Author Category Source

Parity, 30(8), 52-53

Published Year Read Publication

The authors, both from the Auckland City Mission, detail the grim reality of homelessness and its impact on health, particularly among the elderly population.

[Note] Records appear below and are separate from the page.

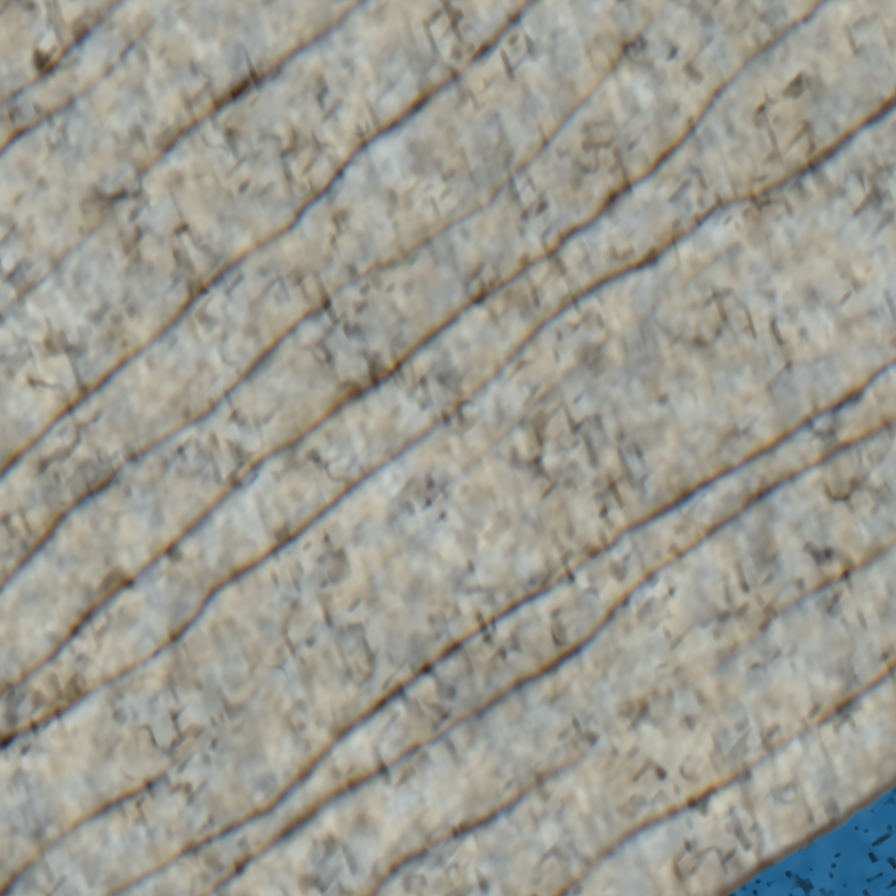
A WebGL 1 fragment shader for this texture:

```glsl
precision highp float;
// Pale mottled mineral-like surface crossed by long soft diagonal seams, with a
// blue corner at the lower right. Tone is value noise plus looped seam profiles,
// sampled at a small offset per colour channel to give warm and cool fringes.

uniform vec2 u_resolution;

const vec3  PALE = vec3(0.664, 0.662, 0.622);
const vec3  GRAIN_SHADE = vec3(0.96, 1.03, 1.0); // how grain darkens each channel
const vec3  SEAM_SHADE = vec3(0.88, 1.02, 1.12); // how seams darken each channel
const vec3  WARMTH = vec3(0.026, 0.0, -0.040);   // tan to grey drift
const vec3  BLUE = vec3(0.15, 0.39, 0.56);
const vec3  RIM = vec3(0.30, 0.24, 0.21);
const float ANGLE = 0.615;                       // seam direction, radians
const float FRINGE = 0.0026;                     // channel offset across seams
const float GRAIN_FRINGE = 0.45;                 // share of it used by the grain
const int   SEAMS = 14;
const float SEAM_START = -0.53;
const float SEAM_SPACING = 0.104;
const float SEAM_WIDTH = 0.0056;
const float SEAM_DEPTH = 0.19;
const float FLECK_DEPTH = 0.115;
const float CURL_DEPTH = 0.10;
const float CLOUD_DEPTH = 0.075;                 // broad light and dark areas
const float BLUE_EDGE = -0.475;

float hash(vec2 p) {
  vec3 q = fract(p.xyx * 0.1031);
  q += dot(q, q.yzx + 33.33);
  return fract((q.x + q.y) * q.z);
}

float noise(vec2 p) {
  vec2 i = floor(p), f = fract(p);
  f = f * f * (3.0 - 2.0 * f);
  return mix(mix(hash(i), hash(i + vec2(1.0, 0.0)), f.x),
             mix(hash(i + vec2(0.0, 1.0)), hash(i + vec2(1.0)), f.x), f.y);
}

// Noise centred on zero
float wobble(vec2 p) { return noise(p) - 0.5; }

vec2 rotate(vec2 p, float a) {
  float c = cos(a), s = sin(a);
  return vec2(c * p.x + s * p.y, c * p.y - s * p.x);
}

// Mottling, stretched along a steep leaning axis
float grain(vec2 p) {
  return 0.10 * wobble(rotate(p, 0.9) * 34.0 + 11.0)
       + 0.11 * wobble(rotate(p, 0.3) * vec2(98.0, 60.0) + 47.0)
       + 0.065 * wobble(rotate(p, -0.5) * vec2(135.0, 100.0) + 83.0);
}

// Dense short dark flecks, and small soft curls in scattered patches
float specks(vec2 p) {
  float patches = smoothstep(0.3, 0.75, noise(rotate(p, 1.1) * 24.0 + 61.0));
  float steep = smoothstep(0.5, 1.0, noise(rotate(p, 0.35) * vec2(100.0, 48.0) + 29.0));
  float slanted = smoothstep(0.55, 1.0, noise(rotate(p, -0.7) * vec2(96.0, 50.0) + 71.0));
  vec2 q = rotate(p, 0.25) * vec2(50.0, 38.0);
  float curl = 1.0 - smoothstep(0.0, 0.24, abs(wobble(q + 21.0)));
  float kept = smoothstep(0.48, 0.9, noise(rotate(p, 0.6) * 44.0 + 17.0));
  return FLECK_DEPTH * (steep + slanted) * (0.3 + 1.0 * patches)
       + CURL_DEPTH * curl * kept * (0.4 + patches);
}

// Dark seams with a soft halo and a bright lower flank; a = (along, across)
float seams(vec2 a) {
  float sum = 0.0;
  for (int i = 0; i < SEAMS; i++) {
    float id = float(i);
    float row = id * 17.0 + 5.0;
    float jitter = hash(vec2(row, 3.0)) - 0.5;
    float tilt = hash(vec2(row, 9.0)) - 0.5;
    float base = SEAM_START + (id + 0.5 + 0.7 * jitter) * SEAM_SPACING;
    float centre = base
                 + (0.04 + 0.13 * base + 0.09 * tilt) * (a.x - 0.7)
                 + 0.050 * wobble(vec2(a.x * 3.2, row))
                 + 0.018 * wobble(vec2(a.x * 10.0, row + 4.0))
                 + 0.005 * wobble(vec2(a.x * 36.0, row + 7.0));
    float width = SEAM_WIDTH * (0.75 + 0.5 * noise(vec2(a.x * 14.0, row + 2.0)));
    float d = (a.y - centre) / width;
    float presence = 0.22 + 0.78 * smoothstep(0.12, 0.6, noise(vec2(a.x * 2.6, row + 11.0)));
    float breaks = 0.55 + 0.7 * noise(vec2(a.x * 18.0, row + 13.0));
    float halo = d - 0.6;
    float flank = d + 2.8;
    float profile = exp(-d * d) + 0.26 * exp(-halo * halo * 0.10)
                  - 0.20 * exp(-flank * flank * 0.35);
    sum += profile * presence * breaks;
  }
  return SEAM_DEPTH * min(sum, 1.35);
}

float surface(vec2 p) { return grain(p) + specks(p); }

void main() {
  vec2 p = gl_FragCoord.xy / u_resolution.y;
  vec2 a = rotate(p, ANGLE);

  // Mottling: red sampled above, blue below, so upper flanks turn warm
  vec2 shift = GRAIN_FRINGE * FRINGE * vec2(-sin(ANGLE), cos(ANGLE));
  vec3 mottle = vec3(surface(p + shift), surface(p), surface(p - shift));

  // Seams, with the same channel offset at full strength
  vec2 across = vec2(0.0, FRINGE);
  vec3 seam = vec3(seams(a + across), seams(a), seams(a - across));

  vec3 colour = PALE - GRAIN_SHADE * mottle - SEAM_SHADE * seam;
  colour += WARMTH * 2.0 * wobble(rotate(p, 0.4) * 38.0 + 35.0);
  colour += CLOUD_DEPTH * wobble(rotate(p, 0.8) * 8.0 + 91.0);

  // Blue corner with dark flecks, behind a brown rim
  float edge = a.y - BLUE_EDGE - 0.012 * wobble(vec2(a.x * 14.0, 2.0))
             - 0.005 * wobble(vec2(a.x * 60.0, 8.0));
  float fleck = smoothstep(0.68, 1.0, noise(rotate(p, 0.5) * 120.0 + 15.0));
  vec3 blue = BLUE * (1.0 - 0.5 * fleck) + 0.06 * wobble(rotate(p, 0.9) * 70.0);
  float rim = exp(-pow(abs(edge - 0.004) / 0.008, 2.0));
  colour = mix(colour, RIM, 0.7 * rim);
  colour = mix(blue, colour, smoothstep(-0.004, 0.004, edge));

  gl_FragColor = vec4(clamp(colour, 0.0, 1.0), 1.0);
}
```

The narrative is centred around Niko, a 43-year-old man whose life as a chronically homeless individual exposes him to the harsh elements and neglect, significantly reducing his life expectancy compared to the general population. The authors highlight the critical services provided by the Auckland City Mission’s Calder Health Centre, which offers essential healthcare to Auckland’s most vulnerable and marginalised residents, including the homeless, those in crisis, and individuals with mental health and addiction issues. The article emphasises the challenges faced by homeless individuals in accessing healthcare, often resulting in their avoidance of medical services until conditions become severe. In response to this need, the Mission opened its own healthcare clinic in 2008, offering accessible and affordable services integrated with its social services. This holistic approach is exemplified in the on-site social worker, who provides immediate support to patients in need of social assistance. A key focus of the Calder Centre is its initiative to combat Hepatitis C among the homeless population, where the prevalence of the disease is significantly higher than in the general population. The centre has established a Hepatitis C clinic, offering effective treatment with new medication and addressing the challenge of safe medication storage for homeless patients. Moreover, the Auckland City Mission is part of a broader strategy to implement a Housing First approach in Auckland, with plans to construct self-service apartments with wrap-around services, including an expanded Calder Centre, for chronic rough sleepers and low-income individuals. This initiative underscores the recognition that long-term health outcomes for the homeless are intricately linked to effective housing solutions. Through the story of Niko and the services provided by the Calder Centre, Koppel and Blair-Hunt bring attention to the intersection of health and homelessness, advocating for a comprehensive approach that includes both immediate healthcare and sustainable housing solutions for one of the most vulnerable segments of society.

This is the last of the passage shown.